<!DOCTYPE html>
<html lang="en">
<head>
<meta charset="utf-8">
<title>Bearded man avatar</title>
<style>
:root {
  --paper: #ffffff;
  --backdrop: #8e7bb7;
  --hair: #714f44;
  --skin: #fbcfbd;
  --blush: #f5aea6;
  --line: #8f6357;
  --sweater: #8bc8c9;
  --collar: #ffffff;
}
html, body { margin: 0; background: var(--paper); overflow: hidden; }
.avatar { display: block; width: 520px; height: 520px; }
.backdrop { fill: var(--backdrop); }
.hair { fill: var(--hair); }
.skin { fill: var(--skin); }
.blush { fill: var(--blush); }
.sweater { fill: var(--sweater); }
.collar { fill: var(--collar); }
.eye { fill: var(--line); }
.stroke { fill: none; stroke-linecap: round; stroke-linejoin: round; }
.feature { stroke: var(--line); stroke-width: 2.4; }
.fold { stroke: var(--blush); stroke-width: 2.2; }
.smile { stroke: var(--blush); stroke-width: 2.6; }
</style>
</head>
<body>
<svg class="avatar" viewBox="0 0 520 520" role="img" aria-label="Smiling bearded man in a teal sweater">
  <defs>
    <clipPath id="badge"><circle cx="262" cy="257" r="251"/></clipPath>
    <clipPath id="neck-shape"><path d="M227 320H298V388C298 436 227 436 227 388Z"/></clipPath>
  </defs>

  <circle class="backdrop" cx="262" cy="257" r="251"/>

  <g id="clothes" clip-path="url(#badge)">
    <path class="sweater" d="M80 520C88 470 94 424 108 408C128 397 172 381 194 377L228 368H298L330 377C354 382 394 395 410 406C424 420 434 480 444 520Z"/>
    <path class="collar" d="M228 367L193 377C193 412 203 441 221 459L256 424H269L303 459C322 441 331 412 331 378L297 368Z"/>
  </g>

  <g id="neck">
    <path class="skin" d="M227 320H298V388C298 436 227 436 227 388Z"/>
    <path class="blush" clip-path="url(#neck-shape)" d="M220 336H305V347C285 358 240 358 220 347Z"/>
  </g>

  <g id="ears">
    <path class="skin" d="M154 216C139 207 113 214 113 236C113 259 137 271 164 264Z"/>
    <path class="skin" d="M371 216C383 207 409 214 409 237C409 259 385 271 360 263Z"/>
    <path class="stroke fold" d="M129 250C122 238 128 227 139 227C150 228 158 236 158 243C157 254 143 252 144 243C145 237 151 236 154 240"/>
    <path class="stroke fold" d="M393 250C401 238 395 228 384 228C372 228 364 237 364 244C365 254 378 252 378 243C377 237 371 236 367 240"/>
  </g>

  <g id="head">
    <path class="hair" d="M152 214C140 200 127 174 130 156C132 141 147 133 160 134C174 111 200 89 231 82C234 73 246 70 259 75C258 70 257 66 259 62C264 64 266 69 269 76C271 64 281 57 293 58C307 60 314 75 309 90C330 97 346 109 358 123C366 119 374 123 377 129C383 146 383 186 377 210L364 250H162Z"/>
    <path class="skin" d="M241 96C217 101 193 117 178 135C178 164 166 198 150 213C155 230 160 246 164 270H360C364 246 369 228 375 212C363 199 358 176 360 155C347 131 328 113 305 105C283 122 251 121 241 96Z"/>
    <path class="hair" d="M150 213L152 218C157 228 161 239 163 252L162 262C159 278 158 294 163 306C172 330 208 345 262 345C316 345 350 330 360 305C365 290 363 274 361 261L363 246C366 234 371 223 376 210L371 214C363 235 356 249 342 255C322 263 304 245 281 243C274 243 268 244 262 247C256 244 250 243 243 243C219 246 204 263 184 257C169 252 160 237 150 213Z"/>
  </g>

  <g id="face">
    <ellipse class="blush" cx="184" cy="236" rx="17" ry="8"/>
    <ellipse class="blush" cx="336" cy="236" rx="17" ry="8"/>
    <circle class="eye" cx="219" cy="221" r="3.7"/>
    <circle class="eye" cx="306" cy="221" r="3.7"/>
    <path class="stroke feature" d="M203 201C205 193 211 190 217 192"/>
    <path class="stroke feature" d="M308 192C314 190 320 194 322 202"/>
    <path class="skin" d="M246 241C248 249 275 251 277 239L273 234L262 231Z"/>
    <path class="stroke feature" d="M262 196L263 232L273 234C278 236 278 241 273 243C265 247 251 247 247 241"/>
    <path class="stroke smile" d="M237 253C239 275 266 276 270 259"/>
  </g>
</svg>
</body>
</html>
= = = = = = =
__Problem to solve__: Your task is to repeat the records exactly. Begin at their first line and stop after the line containing "var(--blush); stroke-width: 2.2;".

__Task response__:
<!DOCTYPE html>
<html lang="en">
<head>
<meta charset="utf-8">
<title>Bearded man avatar</title>
<style>
:root {
  --paper: #ffffff;
  --backdrop: #8e7bb7;
  --hair: #714f44;
  --skin: #fbcfbd;
  --blush: #f5aea6;
  --line: #8f6357;
  --sweater: #8bc8c9;
  --collar: #ffffff;
}
html, body { margin: 0; background: var(--paper); overflow: hidden; }
.avatar { display: block; width: 520px; height: 520px; }
.backdrop { fill: var(--backdrop); }
.hair { fill: var(--hair); }
.skin { fill: var(--skin); }
.blush { fill: var(--blush); }
.sweater { fill: var(--sweater); }
.collar { fill: var(--collar); }
.eye { fill: var(--line); }
.stroke { fill: none; stroke-linecap: round; stroke-linejoin: round; }
.feature { stroke: var(--line); stroke-width: 2.4; }
.fold { stroke: var(--blush); stroke-width: 2.2; }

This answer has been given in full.